Due to transportation costs, Chinese food prices will increase even more than the 22% percent they have already appreciated since last year. (In all, according to the BBC, China’s inflation as of April was up 8.5% on the year.) Rising inflation could lead to big problems and the end of 4 kuai (.50 cent) meals that sustain many low-paid migrant workers who labor in the cities and send remittances to their farming families.
Already, there has been a slight decrease in the amount of migrant workers in China’s coastal cities (regrettably, I can’t currently find the Journal article I saw the numbers for this cited in- I will post it as soon as I find it), driving up prices for construction and leading to more inflation. The eventual return of these workers to their villages and second-tier cities might be good for the economy in the long-term as some population stress is removed; but in the short term, their return with big city views, and big city demands for quality of life, these returnees could have big cosmopolitan demands for their local governments- demands that might not be met and could cause social unrest.
ONE Beijing still needs to subsidize a gap of around $20 in international purchases of oil. Its importing companies are still losing cash, but ultimately China can weather slightly cheaper oil prices than the rest of the world since “average Chinese [domestic] production costs were about $US20 ($21)”. It’s the internationally-bought oil gap that China has to pay for.

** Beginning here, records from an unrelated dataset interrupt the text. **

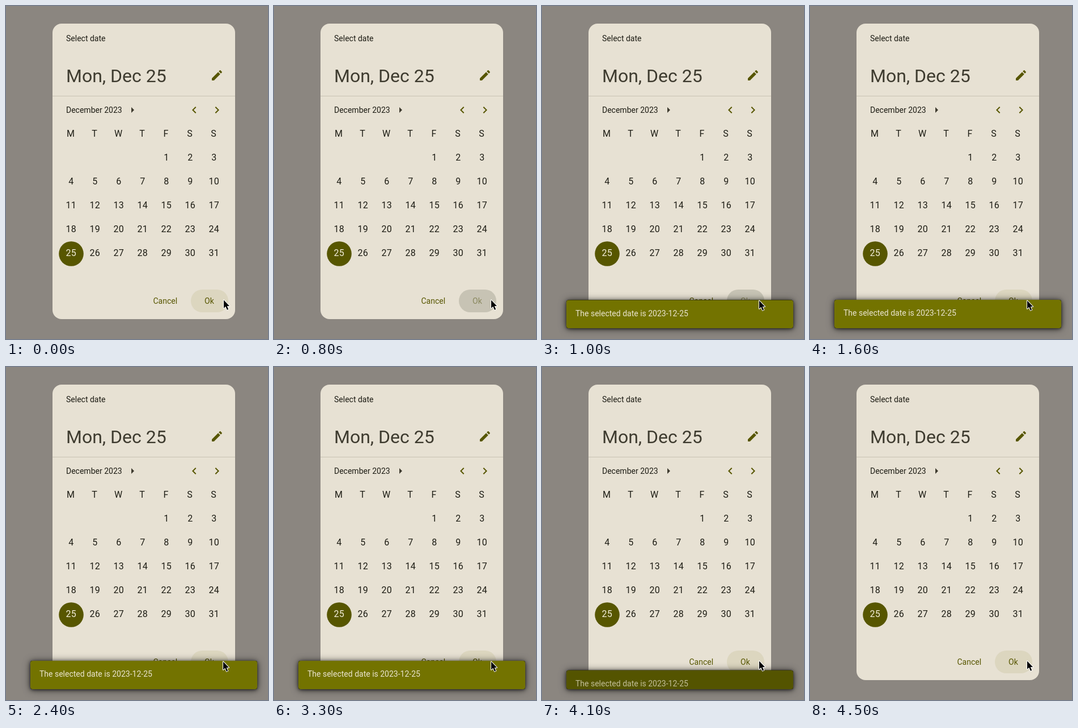
Animation, 462 px wide and 586 px high, one loop 7000 ms. Source, as an HTML page with a canvas:

```html
<!DOCTYPE html>
<html lang="en">
<head>
<meta charset="utf-8">
<title>Select date</title>
<style>
html, body { margin: 0; width: 100%; height: 100%; overflow: hidden; background: #8b8680; }
canvas { display: block; width: 462px; height: 586px; }
</style>
</head>
<body>
<canvas id="stage"></canvas>
<script>
const LOOP = 7000;
const W = 462, H = 586;
const OLIVE = '#575600', INK = '#1d1c14';
const canvas = document.getElementById('stage');
const ratio = window.devicePixelRatio || 1;
canvas.width = W * ratio;
canvas.height = H * ratio;
const ctx = canvas.getContext('2d');

const icons = {
  edit: new Path2D('M3 17.25V21h3.75L17.81 9.94l-3.75-3.75L3 17.25zM20.71 7.04c.39-.39.39-1.02 0-1.41l-2.34-2.34c-.39-.39-1.02-.39-1.41 0l-1.83 1.83 3.75 3.75 1.83-1.83z'),
  left: new Path2D('M15.41 7.41L14 6l-6 6 6 6 1.41-1.41L10.83 12z'),
  right: new Path2D('M10 6L8.59 7.41 13.17 12l-4.58 4.59L10 18l6-6z'),
  drop: new Path2D('M10 17l5-5-5-5z'),
  pointer: new Path2D('M0 0V14.2L3.3 11.2 5.9 17.2 8.2 16.2 5.7 10.4H10z')
};

const clamp = v => Math.min(1, Math.max(0, v));
const ramp = (t, from, to) => clamp((t - from) / (to - from));
const quart = v => v < 0.5 ? 8 * v ** 4 : 1 - (2 - 2 * v) ** 4 / 2;

function text(str, x, y, size, color, align = 'left') {
  ctx.font = `400 ${size}px Roboto, sans-serif`;
  ctx.textAlign = align;
  ctx.fillStyle = color;
  ctx.fillText(str, x, y);
}

function pill(x, y, w, h, r) {
  ctx.beginPath();
  ctx.roundRect(x, y, w, h, r);
}

function icon(path, x, y, color) {
  ctx.save();
  ctx.translate(x, y);
  ctx.fillStyle = color;
  ctx.fill(path);
  ctx.restore();
}

function drawCalendar() {
  [...'MTWTFSS'].forEach((d, i) => text(d, 114 + i * 42, 230, 16, INK, 'center'));
  ctx.fillStyle = OLIVE;
  ctx.beginPath();
  ctx.arc(115, 436, 21.8, 0, Math.PI * 2);
  ctx.fill();
  for (let day = 1; day <= 31; day++) {
    const cell = day + 3;
    const x = 114.8 + cell % 7 * 42;
    const y = 272 + Math.floor(cell / 7) * 42;
    ctx.letterSpacing = day > 9 ? '0.4px' : '0px';
    text(String(day), x, y, 16, day === 25 ? '#f3eedb' : INK, 'center');
  }
  ctx.letterSpacing = '0px';
}

function drawDialog() {
  ctx.fillStyle = '#e7e1d3';
  pill(82, 31, 322, 520, 16);
  ctx.fill();
  text('Select date', 106, 62, 14, INK);
  text('Mon, Dec 25', 106, 134, 32, '#3e3b2f');
  icon(icons.edit, 360, 110, OLIVE);
  ctx.fillStyle = '#c8c2b3';
  ctx.fillRect(82, 158, 322, 1);
  text('December 2023', 106, 188, 14, INK);
  icon(icons.drop, 211, 171, '#3e3b2f');
  icon(icons.left, 320, 171, OLIVE);
  icon(icons.right, 360, 171, OLIVE);
  drawCalendar();
  text('Cancel', 259.5, 524, 14, OLIVE);
}

function drawButton(t) {
  ctx.save();
  pill(326, 499, 66, 40, 20);
  ctx.fillStyle = '#dcd6bf';
  ctx.fill();
  ctx.clip();
  text('Ok', 350, 524, 14, OLIVE);
  const press = ramp(t, 480, 760) * (1 - ramp(t, 1000, 1300));
  if (press > 0) {
    ctx.globalAlpha = 0.54 * press;
    ctx.fillStyle = '#b5b3ac';
    ctx.beginPath();
    ctx.arc(376, 522, 14 + 46 * ramp(t, 480, 720), 0, Math.PI * 2);
    ctx.fill();
  }
  ctx.restore();
}

function drawSnackBar(t) {
  const v = t < 2500 ? ramp(t, 800, 1050) : 1 - ramp(t, 3988, 4238);
  const grow = quart(v);
  const h = 50 * grow;
  if (h < 0.5) return;
  const top = 567 - h;
  const leaving = t > 2500;
  const alpha = leaving ? grow ** 0.75 : ramp(v, 0.35, 0.65);

  ctx.save();
  ctx.globalAlpha = leaving ? clamp(grow * 1.5) : alpha;
  ctx.fillStyle = '#000';
  for (const [blur, shade] of [[13, 0.75], [5, 0.6]]) {
    ctx.shadowColor = `rgba(0,0,0,${shade})`;
    ctx.shadowBlur = blur * ratio;
    ctx.shadowOffsetY = ratio;
    pill(43, top, 400, h, Math.min(4, h / 2));
    ctx.globalAlpha *= 0.95;
    ctx.fill();
  }
  ctx.restore();

  ctx.save();
  ctx.globalAlpha = alpha;
  ctx.fillStyle = '#737300';
  pill(43, top, 400, h, Math.min(4, h / 2));
  ctx.fill();
  ctx.clip();
  text('The selected date is 2023-12-25', 59, top + 28, 14, '#ebe5d2');
  ctx.restore();
}

function drawPointer(t) {
  const x = t < 500 ? 384 : 383;
  const y = t >= 900 && t < 4000 ? 518.5 : 517.5;
  ctx.save();
  ctx.translate(x, y);
  ctx.lineJoin = 'round';
  ctx.lineWidth = 2;
  ctx.strokeStyle = '#fff';
  ctx.stroke(icons.pointer);
  ctx.fillStyle = '#000';
  ctx.fill(icons.pointer);
  ctx.restore();
}

const start = performance.now();

function frame() {
  const t = (performance.now() - start) % LOOP;
  ctx.setTransform(ratio, 0, 0, ratio, 0, 0);
  ctx.fillStyle = '#8b8680';
  ctx.fillRect(0, 0, W, H);
  drawDialog();
  drawButton(t);
  drawSnackBar(t);
  drawPointer(t);
  requestAnimationFrame(frame);
}
frame();
</script>
</body>
</html>
```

TWO China also has to manage the social unrest that will originate due to the rising oil prices. Subsidies to the right populations should take a lot of the bite out of that unrest. Prof. Victor Shih of Northwestern speculates a little on what needs to be done to prop up the Chinese middle and lower classes after gas prices rise.
THREE There may be citizen-government clashes over the increased oil prices, much as there were in March 2007 during the Yongzhou Mass Incident, sparked over rising public transportation costs. This could be why public transport costs are being kept steady. (According to the FT, “CSFB, the investment bank, estimates that an 8 per cent increase in fares would add 2.3 percentage points to inflation. “)
FOUR If there are clashes, the government will likely clamp down, and try to keep the media from reporting on negative developments since China does not want to look bad in the year of its Olympics (as noted in my earlier article.) How successful they are remains to be determined.
Also of note: An article on hidden cost of fuel subsidies explains why China needed to reevaluate its oil prices.
And Forbes discusses in more detail the weird situation where one of China’s national oil companies, Sinopec suffered under the system and required billions in state subsidies to prop up its foreign oil acquisitions.
http://www.eeo.com.cn/ens//Industry/2008/06/25/104320.html Also had an interesting article on the possible reprecussions of the price rise on China’s national oil companies.